Maarten van der Horst

From I-D Magazine May 5, 2011

Texture, colour and bold prints were paramount to 28-year-old van der Horst’s Central Saint Martins graduate collection. Models emerged wearing bright nylon petticoats layered over Hawaiian shirts to form skirts, shorts and cape-like jackets. The prints themselves were something of a masterpiece; making Hawaiian sophisticated is no small feat but van der Horst pulled it off in clean, streamlined silhouettes. Unlike many of the summer resort collections, he approached the collection with a sense of humor and a desire to rescue the audience with sartorial escapism

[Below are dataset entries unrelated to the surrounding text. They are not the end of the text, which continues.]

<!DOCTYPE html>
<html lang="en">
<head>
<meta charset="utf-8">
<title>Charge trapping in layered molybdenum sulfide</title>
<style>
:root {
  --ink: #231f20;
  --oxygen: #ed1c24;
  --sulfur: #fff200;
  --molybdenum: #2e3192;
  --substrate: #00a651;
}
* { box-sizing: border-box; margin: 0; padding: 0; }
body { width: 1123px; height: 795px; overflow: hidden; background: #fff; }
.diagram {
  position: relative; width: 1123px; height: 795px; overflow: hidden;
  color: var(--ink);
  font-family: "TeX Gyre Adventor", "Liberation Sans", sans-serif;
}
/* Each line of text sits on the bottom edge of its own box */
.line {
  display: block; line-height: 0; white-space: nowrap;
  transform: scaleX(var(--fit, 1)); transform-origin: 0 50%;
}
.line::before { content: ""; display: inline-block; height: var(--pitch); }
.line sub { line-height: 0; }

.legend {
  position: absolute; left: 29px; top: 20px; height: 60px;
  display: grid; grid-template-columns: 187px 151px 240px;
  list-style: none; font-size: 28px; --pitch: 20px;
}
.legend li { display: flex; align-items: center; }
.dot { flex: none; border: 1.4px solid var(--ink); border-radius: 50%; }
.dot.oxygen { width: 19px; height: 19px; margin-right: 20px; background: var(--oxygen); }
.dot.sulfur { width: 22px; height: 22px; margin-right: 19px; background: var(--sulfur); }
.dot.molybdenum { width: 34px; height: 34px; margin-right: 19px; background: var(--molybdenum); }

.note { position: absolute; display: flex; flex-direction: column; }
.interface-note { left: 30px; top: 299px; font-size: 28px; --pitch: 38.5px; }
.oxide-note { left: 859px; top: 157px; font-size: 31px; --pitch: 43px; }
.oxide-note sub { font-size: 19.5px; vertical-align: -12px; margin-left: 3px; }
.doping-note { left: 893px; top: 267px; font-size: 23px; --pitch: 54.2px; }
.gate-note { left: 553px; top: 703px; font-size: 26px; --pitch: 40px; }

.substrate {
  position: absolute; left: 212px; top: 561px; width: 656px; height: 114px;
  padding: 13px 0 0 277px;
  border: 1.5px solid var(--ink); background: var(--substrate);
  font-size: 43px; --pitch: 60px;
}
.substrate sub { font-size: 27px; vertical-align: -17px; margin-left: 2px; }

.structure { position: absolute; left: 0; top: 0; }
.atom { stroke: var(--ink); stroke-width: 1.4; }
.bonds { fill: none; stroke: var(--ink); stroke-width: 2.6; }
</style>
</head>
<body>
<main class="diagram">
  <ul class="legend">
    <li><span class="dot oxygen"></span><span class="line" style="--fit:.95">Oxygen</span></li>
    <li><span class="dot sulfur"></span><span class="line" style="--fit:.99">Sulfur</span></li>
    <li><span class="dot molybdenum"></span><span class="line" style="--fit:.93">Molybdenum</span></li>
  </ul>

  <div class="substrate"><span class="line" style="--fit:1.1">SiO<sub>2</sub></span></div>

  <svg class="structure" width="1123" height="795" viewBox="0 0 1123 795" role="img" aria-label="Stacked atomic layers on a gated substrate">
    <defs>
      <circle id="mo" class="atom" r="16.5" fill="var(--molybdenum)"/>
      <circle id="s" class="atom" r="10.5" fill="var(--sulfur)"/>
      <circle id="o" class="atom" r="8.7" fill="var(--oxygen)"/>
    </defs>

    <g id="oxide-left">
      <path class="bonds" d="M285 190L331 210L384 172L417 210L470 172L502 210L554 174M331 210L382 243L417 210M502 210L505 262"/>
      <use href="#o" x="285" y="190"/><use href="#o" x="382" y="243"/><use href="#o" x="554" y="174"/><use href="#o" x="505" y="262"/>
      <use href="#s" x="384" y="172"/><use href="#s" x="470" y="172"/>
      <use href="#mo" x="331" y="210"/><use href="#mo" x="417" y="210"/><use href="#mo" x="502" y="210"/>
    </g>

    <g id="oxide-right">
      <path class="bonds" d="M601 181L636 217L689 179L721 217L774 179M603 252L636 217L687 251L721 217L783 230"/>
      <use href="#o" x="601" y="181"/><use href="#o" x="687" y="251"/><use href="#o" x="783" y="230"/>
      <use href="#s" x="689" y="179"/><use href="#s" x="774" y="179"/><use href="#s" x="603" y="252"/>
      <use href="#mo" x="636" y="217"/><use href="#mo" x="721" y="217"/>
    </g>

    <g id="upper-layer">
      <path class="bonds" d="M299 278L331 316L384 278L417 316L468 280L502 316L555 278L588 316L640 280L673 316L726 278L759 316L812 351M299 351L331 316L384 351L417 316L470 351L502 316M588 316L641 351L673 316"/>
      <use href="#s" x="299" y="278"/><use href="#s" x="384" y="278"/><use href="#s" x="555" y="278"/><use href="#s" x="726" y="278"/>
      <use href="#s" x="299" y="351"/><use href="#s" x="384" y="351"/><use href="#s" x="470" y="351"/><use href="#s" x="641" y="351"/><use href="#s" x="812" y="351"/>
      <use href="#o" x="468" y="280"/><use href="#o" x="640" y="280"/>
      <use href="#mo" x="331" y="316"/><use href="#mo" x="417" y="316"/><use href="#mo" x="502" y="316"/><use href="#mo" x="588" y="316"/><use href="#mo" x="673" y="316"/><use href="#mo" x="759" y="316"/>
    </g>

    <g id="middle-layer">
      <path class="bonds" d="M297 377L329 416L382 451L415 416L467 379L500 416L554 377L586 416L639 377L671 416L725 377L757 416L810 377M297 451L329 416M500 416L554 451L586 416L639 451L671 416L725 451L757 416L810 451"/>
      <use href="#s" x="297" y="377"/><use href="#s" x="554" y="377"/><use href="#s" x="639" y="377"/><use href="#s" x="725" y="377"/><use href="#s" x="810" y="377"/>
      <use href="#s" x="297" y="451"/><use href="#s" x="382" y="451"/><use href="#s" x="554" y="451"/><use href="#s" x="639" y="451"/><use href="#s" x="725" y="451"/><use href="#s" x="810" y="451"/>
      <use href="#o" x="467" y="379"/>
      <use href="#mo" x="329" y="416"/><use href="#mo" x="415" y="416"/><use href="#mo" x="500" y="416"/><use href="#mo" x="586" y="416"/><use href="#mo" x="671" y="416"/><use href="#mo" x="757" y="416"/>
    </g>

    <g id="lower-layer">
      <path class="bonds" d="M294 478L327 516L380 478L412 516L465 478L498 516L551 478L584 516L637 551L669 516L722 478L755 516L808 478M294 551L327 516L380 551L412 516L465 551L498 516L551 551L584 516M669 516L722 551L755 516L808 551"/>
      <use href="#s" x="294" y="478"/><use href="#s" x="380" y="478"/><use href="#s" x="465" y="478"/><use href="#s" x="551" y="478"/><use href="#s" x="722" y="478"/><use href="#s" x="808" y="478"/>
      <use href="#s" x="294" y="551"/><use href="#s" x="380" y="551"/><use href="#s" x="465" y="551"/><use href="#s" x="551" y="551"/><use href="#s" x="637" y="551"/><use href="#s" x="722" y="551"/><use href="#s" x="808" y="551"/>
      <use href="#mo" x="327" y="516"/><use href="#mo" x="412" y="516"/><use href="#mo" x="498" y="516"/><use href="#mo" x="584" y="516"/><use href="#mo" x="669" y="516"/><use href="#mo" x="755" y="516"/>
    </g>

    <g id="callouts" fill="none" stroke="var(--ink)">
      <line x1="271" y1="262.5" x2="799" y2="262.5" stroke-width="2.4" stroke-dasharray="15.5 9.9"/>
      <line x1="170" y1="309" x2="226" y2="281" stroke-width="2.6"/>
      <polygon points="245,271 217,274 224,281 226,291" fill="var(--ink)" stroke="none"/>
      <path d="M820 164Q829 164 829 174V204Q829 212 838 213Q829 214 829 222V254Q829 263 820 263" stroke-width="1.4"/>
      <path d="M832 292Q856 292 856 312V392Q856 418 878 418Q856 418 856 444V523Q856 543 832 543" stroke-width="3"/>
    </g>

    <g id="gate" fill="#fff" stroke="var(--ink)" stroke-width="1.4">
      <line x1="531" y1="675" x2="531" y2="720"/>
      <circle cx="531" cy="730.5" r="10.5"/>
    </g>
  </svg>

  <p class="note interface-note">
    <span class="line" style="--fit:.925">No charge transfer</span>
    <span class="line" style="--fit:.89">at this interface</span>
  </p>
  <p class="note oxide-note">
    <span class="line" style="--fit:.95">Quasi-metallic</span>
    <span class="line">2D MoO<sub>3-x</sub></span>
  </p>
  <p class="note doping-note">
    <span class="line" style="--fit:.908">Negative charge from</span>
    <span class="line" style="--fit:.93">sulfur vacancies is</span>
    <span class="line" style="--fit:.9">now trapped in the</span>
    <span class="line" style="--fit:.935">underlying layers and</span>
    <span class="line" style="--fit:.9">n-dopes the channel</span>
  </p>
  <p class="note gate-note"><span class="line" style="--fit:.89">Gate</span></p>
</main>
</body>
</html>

Where did you study prior to Central Saint Martins?I did my BA in Arnhem, in the Netherlands. It was great because it is a secluded little city in the middle of a national forest and there is absolutely nothing to do besides the fun things you get to do when you’re an art student.

What was the inspiration for your MA collection?The central idea of the collection was taking an archetypical garment and dragifying it on a very low budget. Inspired by The Cockettes and the drag queen Divine, I came up with the idea of using second-hand nylon petticoats and appliquéing them onto Hawaiian shirts, Bermuda shorts and Capri trousers. It is all part of a ‘holiday wardrobe’, which together with the transvestitism echoes the theme of escapism.

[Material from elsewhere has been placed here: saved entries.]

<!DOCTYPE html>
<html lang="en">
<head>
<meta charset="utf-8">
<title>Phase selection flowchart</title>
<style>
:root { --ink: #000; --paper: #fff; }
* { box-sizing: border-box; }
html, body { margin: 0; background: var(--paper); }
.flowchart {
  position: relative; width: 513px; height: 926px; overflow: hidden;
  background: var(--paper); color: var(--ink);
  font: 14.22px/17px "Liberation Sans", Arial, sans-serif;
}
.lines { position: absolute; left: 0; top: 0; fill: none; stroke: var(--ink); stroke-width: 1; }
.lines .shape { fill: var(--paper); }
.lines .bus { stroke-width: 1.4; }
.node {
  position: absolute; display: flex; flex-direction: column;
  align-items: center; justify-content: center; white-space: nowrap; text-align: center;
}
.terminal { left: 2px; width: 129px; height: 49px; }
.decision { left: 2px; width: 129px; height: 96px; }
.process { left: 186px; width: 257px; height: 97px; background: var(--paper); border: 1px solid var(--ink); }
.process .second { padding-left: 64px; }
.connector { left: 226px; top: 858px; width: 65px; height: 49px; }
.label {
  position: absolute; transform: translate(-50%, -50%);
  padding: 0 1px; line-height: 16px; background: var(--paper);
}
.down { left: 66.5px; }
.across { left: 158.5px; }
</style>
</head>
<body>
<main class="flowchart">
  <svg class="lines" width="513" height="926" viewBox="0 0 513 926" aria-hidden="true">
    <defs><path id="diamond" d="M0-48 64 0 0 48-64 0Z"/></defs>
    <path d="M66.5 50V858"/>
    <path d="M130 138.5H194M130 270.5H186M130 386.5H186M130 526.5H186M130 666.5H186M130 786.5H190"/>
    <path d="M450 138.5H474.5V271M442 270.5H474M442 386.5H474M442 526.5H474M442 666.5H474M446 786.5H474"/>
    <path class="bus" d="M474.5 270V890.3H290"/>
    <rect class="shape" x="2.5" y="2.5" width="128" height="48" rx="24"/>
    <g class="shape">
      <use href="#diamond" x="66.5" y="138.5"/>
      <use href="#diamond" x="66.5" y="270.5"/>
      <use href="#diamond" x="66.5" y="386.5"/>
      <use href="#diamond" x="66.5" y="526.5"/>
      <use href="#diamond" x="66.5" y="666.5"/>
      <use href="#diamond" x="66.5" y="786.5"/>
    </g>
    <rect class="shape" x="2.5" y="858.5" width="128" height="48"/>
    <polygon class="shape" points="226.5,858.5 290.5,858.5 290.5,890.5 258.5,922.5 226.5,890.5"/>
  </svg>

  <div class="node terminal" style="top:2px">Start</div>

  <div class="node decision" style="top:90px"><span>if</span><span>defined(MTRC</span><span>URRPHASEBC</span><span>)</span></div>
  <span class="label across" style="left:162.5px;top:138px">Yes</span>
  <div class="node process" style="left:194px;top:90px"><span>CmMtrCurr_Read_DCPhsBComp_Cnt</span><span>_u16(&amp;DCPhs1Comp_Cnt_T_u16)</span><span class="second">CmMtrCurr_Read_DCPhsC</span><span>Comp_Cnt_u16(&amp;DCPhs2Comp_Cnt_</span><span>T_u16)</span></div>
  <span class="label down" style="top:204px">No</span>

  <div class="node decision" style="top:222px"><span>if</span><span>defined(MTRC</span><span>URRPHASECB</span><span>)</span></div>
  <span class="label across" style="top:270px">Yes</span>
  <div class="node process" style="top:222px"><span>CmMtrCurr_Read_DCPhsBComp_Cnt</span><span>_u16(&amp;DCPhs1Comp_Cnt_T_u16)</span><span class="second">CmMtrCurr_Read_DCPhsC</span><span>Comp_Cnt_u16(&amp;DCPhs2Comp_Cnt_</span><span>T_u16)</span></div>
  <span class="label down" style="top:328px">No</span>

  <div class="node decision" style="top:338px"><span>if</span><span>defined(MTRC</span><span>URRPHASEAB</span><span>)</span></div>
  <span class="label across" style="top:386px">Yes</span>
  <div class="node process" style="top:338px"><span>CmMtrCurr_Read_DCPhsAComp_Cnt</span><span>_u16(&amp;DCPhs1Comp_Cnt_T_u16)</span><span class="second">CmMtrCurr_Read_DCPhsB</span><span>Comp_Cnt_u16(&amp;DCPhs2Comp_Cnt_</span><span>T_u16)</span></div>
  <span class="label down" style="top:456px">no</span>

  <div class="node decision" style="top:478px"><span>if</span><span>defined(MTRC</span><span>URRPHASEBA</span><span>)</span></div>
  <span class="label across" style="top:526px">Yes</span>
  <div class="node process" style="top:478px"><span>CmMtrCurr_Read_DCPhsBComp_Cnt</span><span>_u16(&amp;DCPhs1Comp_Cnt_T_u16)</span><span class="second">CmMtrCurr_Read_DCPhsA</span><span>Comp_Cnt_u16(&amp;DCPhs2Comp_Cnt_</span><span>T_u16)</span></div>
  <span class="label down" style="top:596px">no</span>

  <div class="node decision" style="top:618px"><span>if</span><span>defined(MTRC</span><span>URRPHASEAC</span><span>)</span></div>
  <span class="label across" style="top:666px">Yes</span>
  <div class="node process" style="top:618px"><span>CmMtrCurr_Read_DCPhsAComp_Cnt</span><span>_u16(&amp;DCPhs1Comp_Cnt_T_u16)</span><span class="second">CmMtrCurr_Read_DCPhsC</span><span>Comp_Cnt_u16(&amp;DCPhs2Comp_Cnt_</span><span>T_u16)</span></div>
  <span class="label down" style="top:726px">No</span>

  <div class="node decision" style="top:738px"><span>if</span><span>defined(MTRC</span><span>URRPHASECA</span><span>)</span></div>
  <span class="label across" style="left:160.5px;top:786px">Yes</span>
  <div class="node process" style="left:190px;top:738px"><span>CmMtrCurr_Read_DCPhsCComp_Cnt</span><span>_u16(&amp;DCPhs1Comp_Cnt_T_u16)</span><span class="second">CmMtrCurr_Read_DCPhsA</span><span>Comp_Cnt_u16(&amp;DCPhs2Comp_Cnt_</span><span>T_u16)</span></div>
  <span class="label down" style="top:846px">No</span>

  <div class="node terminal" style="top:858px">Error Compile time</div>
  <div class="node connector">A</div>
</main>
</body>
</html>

What were the references for the prints and the use of layered fabrics? The use of Hawaiian shirts and its prints is a reference to escapism, exoticism and going on holiday. Also, I like the sexual ambiguity of Hawaiian Shirts. It’s a play on the so-called ‘Boyfriend jacket’ that has been so fashionable. Yet, this version is more a ‘Big fat Western tourist in Bangkok’ jacket. The print itself is based on original Hawaiian prints from the 1940s.

The nylon petticoats reminded me of Tao or Comme des Garçons, are you influenced by these Japanese designers? Obviously as a young fashion designer I am influenced by the anti-establishment spirit that Comme des Garçons has always represented. I also think it’s the duty of any young designer to at least try to be subversive. The use of second-hand nylon petticoats were inspired by John Waters and the Dreamlanders and how they used to steal from San Francisco’s vintage shops to create their outfits on a very low budget. Needless to say, I’m a huge John Waters fan and I am always on a very, very low budget.

What inspires you? I always spend a lot of time in the library researching, for my own work, but also for other labels. My own ideas develop by making, doing, trying and testing. I’m very hands-on and I hate thinking about stuff too much. Even though there are a lot of references that I use to explain the choices I’ve made, most of all I want my clothes to be light-hearted and fun, but straightforward.

What else are you working on at the moment? I’m starting my own studio, developing prints, fabrics. I am also starting on making furniture, so that’s very exciting!

i also find an interview of him, 
how ""TRUE"" he is!

Come to his website ""'www.maartenvanderhorst.com"""for more surprise, his tumblr is great too. 

Defineus NINE


Farhad Moshiri

1963 born in Shiraz, Iran.

Lives and works in Tehran. 

“Text became a shortcut for me to reach a certain emotional level. I noticed that text had an effect on people that an image never could,” 

“I’m sure my subjects come from some childhood hang-ups that I might not have worked through. A psychologist could explain this better than me.” 

“They are my paint. They’re even more valid than paint.” 

“It makes it easier for people to understand a work when you give it human characteristics,” 

“Things were adventurous, my imagination was running wild. The energy was incredible. To imagine an aesthetic that is completely run out of this world. Nothing was held back. Everything was unchained.” 

“An artificial make-believe lifestyle fascinates me. I use fake diamonds in paintings, and that’s somehow related to the fact that some people want to believe that they’re real diamonds. Art is about illusion. It’s a manufactured idea in order to reach a certain illusion and expression via artificial methods… so suddenly the whole thing makes sense. We’re all in the same boat.”

Related Posts Plugin for WordPress, Blogger...